[BRIEF] The answer must consist solely of the lines from the start of the records through the line containing "var(--leaf); stroke: var(--leaf-edge);", restated word for word, with no pictures.

[Rendered images with source text]
◆ ◆ ◆

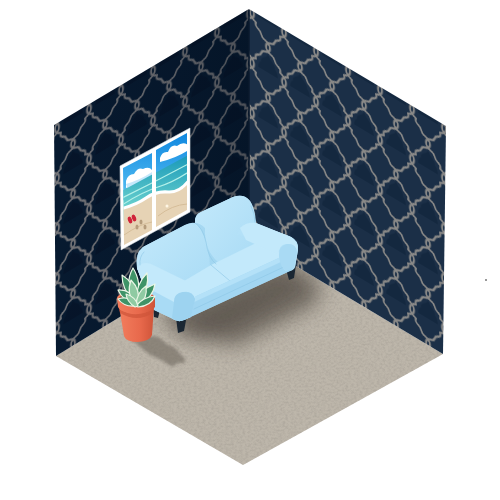
<!DOCTYPE html>
<html lang="en">
<head>
<meta charset="utf-8">
<title>Isometric living room</title>
<style>
:root {
  --paper: #ffffff;
  --wall-left: #071a30;
  --wall-right: #1b2f47;
  --motif-left: #06152a;
  --motif-right: #14283f;
  --trellis-left: #77777a;
  --trellis-right: #8b8a88;
  --floor: #bdb6aa;
  --sofa: #b4e1f8;
  --sofa-light: #c3e9fb;
  --sofa-shade: #9dd3f0;
  --sofa-deep: #8cc6e6;
  --leg: #1b2733;
  --pot: #e8694c;
  --pot-light: #f27d5d;
  --pot-shade: #cf5439;
  --soil: #6b3a2c;
  --leaf: #3f9367;
  --leaf-light: #8fcaa2;
  --leaf-edge: #eaf6e6;
  --sand: #e6d3b5;
  --sandal: #d0243a;
}
html, body { margin: 0; background: var(--paper); overflow: hidden; }
.room { display: block; width: 500px; height: 500px; }
.trellis { fill: none; stroke-width: 2; stroke-linecap: round; stroke-linejoin: round; }
.leaf { fill: var(--leaf); stroke: var(--leaf-edge); stroke-width: 1.2; stroke-linejoin: round; }
.leaf-front { fill: var(--leaf-light); }
.seam { fill: none; stroke: var(--sofa-deep); stroke-width: 1; stroke-linecap: round; opacity: .6; }
</style>
</head>
<body>
<svg class="room" viewBox="0 0 500 500" role="img" aria-label="Isometric room with patterned navy walls, a pale blue sofa, a beach-view window and a potted succulent">
  <defs>
    <path id="strand" d="M-2 0C-2 4 1 6 4 7C3 10 4 11 6 12C11 14 8 18 12 19C16 20 18 22 18 25C18 28 16 30 12 31C8 32 11 36 6 38C4 39 3 40 4 43C1 44 -2 46 -2 50"/>
    <g id="ogee">
      <use href="#strand"/>
      <use href="#strand" transform="translate(32 0)"/>
      <use href="#strand" transform="matrix(-1 0 0 1 32 0)"/>
      <use href="#strand" transform="matrix(-1 0 0 1 0 0)"/>
    </g>
    <path id="medallion" d="M16 7C17 11 24 13 23 18C27 20 27 30 23 32C24 37 17 39 16 43C15 39 8 37 9 32C5 30 5 20 9 18C8 13 15 11 16 7Z"/>
    <pattern id="paper-left" width="32" height="50" patternUnits="userSpaceOnUse" patternTransform="matrix(1 -.6 0 1 249 13)">
      <rect width="32" height="50" fill="var(--wall-left)"/>
      <use href="#medallion" fill="var(--motif-left)" transform="translate(0 25)"/>
      <use href="#ogee" class="trellis" stroke="var(--trellis-left)"/>
    </pattern>
    <pattern id="paper-right" width="32" height="50" patternUnits="userSpaceOnUse" patternTransform="matrix(1 .6 0 1 252 13)">
      <rect width="32" height="50" fill="var(--wall-right)"/>
      <use href="#medallion" fill="var(--motif-right)" transform="translate(0 25)"/>
      <use href="#ogee" class="trellis" stroke="var(--trellis-right)"/>
    </pattern>
    <linearGradient id="corner-shade" x1="0" x2="1">
      <stop offset="0" stop-color="#020c1a" stop-opacity="0"/>
      <stop offset="1" stop-color="#020c1a" stop-opacity=".35"/>
    </linearGradient>
    <linearGradient id="sky" x1="0" y1="0" x2="0" y2="1">
      <stop offset="0" stop-color="#0a83de"/>
      <stop offset="1" stop-color="#5cc4f4"/>
    </linearGradient>
    <linearGradient id="sea" x1="0" y1="0" x2="0" y2="1">
      <stop offset="0" stop-color="#1898b8"/>
      <stop offset="1" stop-color="#7fe0d4"/>
    </linearGradient>
    <linearGradient id="back-fill" x1="0" y1="0" x2="1" y2="1">
      <stop offset="0" stop-color="var(--sofa-light)"/>
      <stop offset="1" stop-color="#a9dbf5"/>
    </linearGradient>
    <linearGradient id="pot-fill" x1="0" x2="1">
      <stop offset="0" stop-color="var(--pot-light)"/>
      <stop offset=".6" stop-color="var(--pot)"/>
      <stop offset="1" stop-color="var(--pot-shade)"/>
    </linearGradient>
    <filter id="soft" x="-30%" y="-30%" width="160%" height="160%"><feGaussianBlur stdDeviation="10"/></filter>
    <filter id="softer-edge" x="-20%" y="-20%" width="140%" height="140%"><feGaussianBlur stdDeviation="1.5"/></filter>
    <filter id="carpet" x="0" y="0" width="100%" height="100%">
      <feTurbulence type="fractalNoise" baseFrequency=".35 .5" numOctaves="3" seed="4"/>
      <feColorMatrix values="0 0 0 0 .35  0 0 0 0 .32  0 0 0 0 .28  1.4 0 0 0 -.52"/>
      <feComposite in2="SourceGraphic" operator="in"/>
    </filter>
    <polygon id="floor-shape" points="56,356 249,238 443,354 243,465"/>
    <clipPath id="floor-clip"><use href="#floor-shape"/></clipPath>
    <clipPath id="panes"><path d="M123 168L152 153V230L124 245ZM156 150L187 133V210L156 227Z"/></clipPath>
  </defs>

  <g id="floor">
    <use href="#floor-shape" fill="var(--floor)"/>
    <use href="#floor-shape" filter="url(#carpet)" opacity=".7"/>
    <g clip-path="url(#floor-clip)">
      <polygon points="160,318 190,338 236,346 316,304 322,284 290,262 220,262" fill="#4b443d" opacity=".65" filter="url(#soft)"/>
      <path d="M180 328L294 277L300 285L222 326L186 333Z" fill="#3c3631" opacity=".45" filter="url(#soft)"/>
      <path d="M130 338L152 336Q160 336 166 344Q175 346 180 354Q188 360 184 363Q176 362 173 367Q165 363 160 359Q150 356 144 350Z" fill="#6d665d" opacity=".6" filter="url(#softer-edge)"/>
    </g>
  </g>

  <g id="walls">
    <polygon points="249,9 54,125 56,356 249,238" fill="url(#paper-left)"/>
    <polygon points="249,9 54,125 56,356 249,238" fill="url(#corner-shade)"/>
    <polygon points="249,9 446,126 443,354 249,238" fill="url(#paper-right)"/>
    <path d="M249 10V238" stroke="#0b1a2c" stroke-width="1.5"/>
  </g>

  <g id="window">
    <polygon points="120,166 190,128 190,212 121,250" fill="#fff"/>
    <g clip-path="url(#panes)">
      <polygon points="120,166 190,128 190,165 120,202" fill="url(#sky)"/>
      <path d="M126 181Q128 174 134 174Q138 167 143 169Q149 166 152 170L152 176Q140 184 126 188Z" fill="#fff"/>
      <path d="M160 158Q162 151 168 152Q171 144 177 146Q183 141 188 145L187 151Q176 158 160 162Z" fill="#fff"/>
      <path d="M126 184Q140 180 152 172V177L128 189Z" fill="#c6e8fb"/>
      <polygon points="120,192 190,154 190,190 120,222" fill="url(#sea)"/>
      <path d="M120 199L152 183L190 163M122 205Q142 192 158 187T190 171" fill="none" stroke="#b4f1ea" stroke-width="1.2"/>
      <path d="M120 209Q136 205 146 198T168 192T190 179V214L120 252Z" fill="var(--sand)"/>
      <path d="M120 209Q136 205 146 198T168 192T190 179" fill="none" stroke="#fff" stroke-width="3"/>
      <path d="M124 235Q140 224 152 222M158 216Q172 205 187 204" fill="none" stroke="#d5bd99" stroke-width="1"/>
      <g fill="var(--sandal)">
        <ellipse cx="130" cy="220" rx="2" ry="3.5" transform="rotate(-20 130 220)"/>
        <ellipse cx="134" cy="218" rx="2" ry="3.5" transform="rotate(-20 134 218)"/>
      </g>
      <g fill="#b59c7c">
        <ellipse cx="137" cy="227" rx="1.5" ry="2.5"/>
        <ellipse cx="141" cy="222" rx="1.5" ry="2.5"/>
        <ellipse cx="145" cy="227" rx="1.5" ry="2.5"/>
      </g>
      <circle cx="167" cy="206" r="1.5" fill="#fff6e4"/>
    </g>
    <path d="M120 166L190 128V212L121 250Z" fill="none" stroke="#d9dfe4" stroke-width=".6"/>
  </g>

  <g id="sofa">
    <g fill="var(--leg)">
      <polygon points="176,318 187,315 184,331 178,333"/>
      <polygon points="286,269 296,265 294,278 289,280"/>
      <polygon points="153,308 160,310 158,318 154,317"/>
    </g>
    <path d="M137 268Q135 253 143 247L185 225Q191 222 195 223Q194 215 201 212L233 197Q244 193 250 201Q255 208 256 223L291 237Q299 241 298 250L295 267Q294 270 290 271L184 320Q178 323 171 318L152 309Z" fill="var(--sofa)"/>
    <path d="M195 223Q194 215 201 212L233 197Q244 193 250 201Q257 212 256 246L213 266Q203 250 195 223Z" fill="url(#back-fill)"/>
    <path d="M137 268Q135 253 143 247L185 225Q197 221 203 234Q209 246 210 267L176 286L146 290Z" fill="url(#back-fill)"/>
    <path d="M203 234Q209 246 210 267L218 262Q204 250 205 228Q200 223 195 223Q200 227 203 234Z" fill="var(--sofa-shade)" opacity=".7"/>
    <path d="M174 287L211 265L256 243L279 253L283 258L196 299Z" fill="var(--sofa-light)"/>
    <path d="M211 265L230 281" class="seam"/>
    <path d="M192 298L283 256L294 268L290 271L184 320Z" fill="var(--sofa-shade)" opacity=".75"/>
    <path d="M192 298L283 256V261L192 303Z" fill="var(--sofa)"/>
    <path d="M194 309L288 265" class="seam"/>
    <path d="M237 234Q240 224 253 223L289 236Q299 240 298 250L295 267L286 271Q281 268 280 257Q279 250 271 248L245 236Z" fill="var(--sofa)"/>
    <path d="M240 228Q246 222 256 223L291 237Q299 242 297 252Q295 243 286 244Q278 245 279 255L246 240Z" fill="var(--sofa-light)"/>
    <path d="M279 256Q279 245 287 244Q296 243 297 252L294 268L286 271Q280 267 279 256Z" fill="#a9daf4"/>
    <path d="M137 268Q142 262 150 265L185 282Q196 288 195 299L191 317L184 320Q178 323 171 318L152 309Z" fill="#a9dbf5"/>
    <path d="M137 268Q142 261 151 264L186 281Q197 287 195 299Q192 290 183 292Q174 294 174 302L144 286Z" fill="var(--sofa-light)"/>
    <path d="M174 302Q174 293 183 292Q193 291 195 299L191 317L184 320Q176 322 172 318Z" fill="var(--sofa-shade)"/>
    <path d="M195 223Q203 228 206 242Q208 258 216 264M144 252Q139 257 140 265M251 206Q255 214 255 222" class="seam"/>
  </g>

  <g id="plant">
    <path d="M119 306L124 336Q126 342 138 342Q150 341 152 335L154 306Z" fill="url(#pot-fill)"/>
    <path d="M119 309Q137 320 154 308L153 313Q137 323 120 313Z" fill="var(--pot-shade)" opacity=".7"/>
    <path d="M117 298Q118 292 136 292Q154 292 155 298L155 307Q151 313 137 313Q121 313 118 307Z" fill="url(#pot-fill)"/>
    <ellipse cx="136" cy="299" rx="17" ry="5.5" fill="var(--soil)"/>
    <g class="leaf">
      <path d="M134 300Q124 284 133 268Q142 282 137 300Z"/>
      <path d="M133 301Q122 289 122 275Q134 282 137 300Z"/>
      <path d="M136 301Q136 284 147 273Q150 288 139 301Z"/>
      <path d="M134 303Q123 301 118 290Q130 289 137 302Z"/>
      <path d="M136 303Q141 289 155 284Q153 298 139 304Z"/>
      <path class="leaf-front" d="M135 304Q126 294 131 280Q141 290 138 304Z"/>
      <path class="leaf-front" d="M136 305Q137 292 146 286Q148 299 138 306Z"/>
      <path d="M135 306Q124 307 118 299Q129 295 137 305Z"/>
      <path d="M136 306Q143 297 155 296Q151 306 138 307Z"/>
      <path class="leaf-front" d="M135 307Q127 302 126 294Q136 297 138 306Z"/>
    </g>
  </g>
  <circle cx="486" cy="280" r="1" fill="#777"/>
</svg>
</body>
</html>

◆ ◆ ◆

[YOUR SOLUTION]
<!DOCTYPE html>
<html lang="en">
<head>
<meta charset="utf-8">
<title>Isometric living room</title>
<style>
:root {
  --paper: #ffffff;
  --wall-left: #071a30;
  --wall-right: #1b2f47;
  --motif-left: #06152a;
  --motif-right: #14283f;
  --trellis-left: #77777a;
  --trellis-right: #8b8a88;
  --floor: #bdb6aa;
  --sofa: #b4e1f8;
  --sofa-light: #c3e9fb;
  --sofa-shade: #9dd3f0;
  --sofa-deep: #8cc6e6;
  --leg: #1b2733;
  --pot: #e8694c;
  --pot-light: #f27d5d;
  --pot-shade: #cf5439;
  --soil: #6b3a2c;
  --leaf: #3f9367;
  --leaf-light: #8fcaa2;
  --leaf-edge: #eaf6e6;
  --sand: #e6d3b5;
  --sandal: #d0243a;
}
html, body { margin: 0; background: var(--paper); overflow: hidden; }
.room { display: block; width: 500px; height: 500px; }
.trellis { fill: none; stroke-width: 2; stroke-linecap: round; stroke-linejoin: round; }
.leaf { fill: var(--leaf); stroke: var(--leaf-edge); stroke-width: 1.2; stroke-linejoin: round; }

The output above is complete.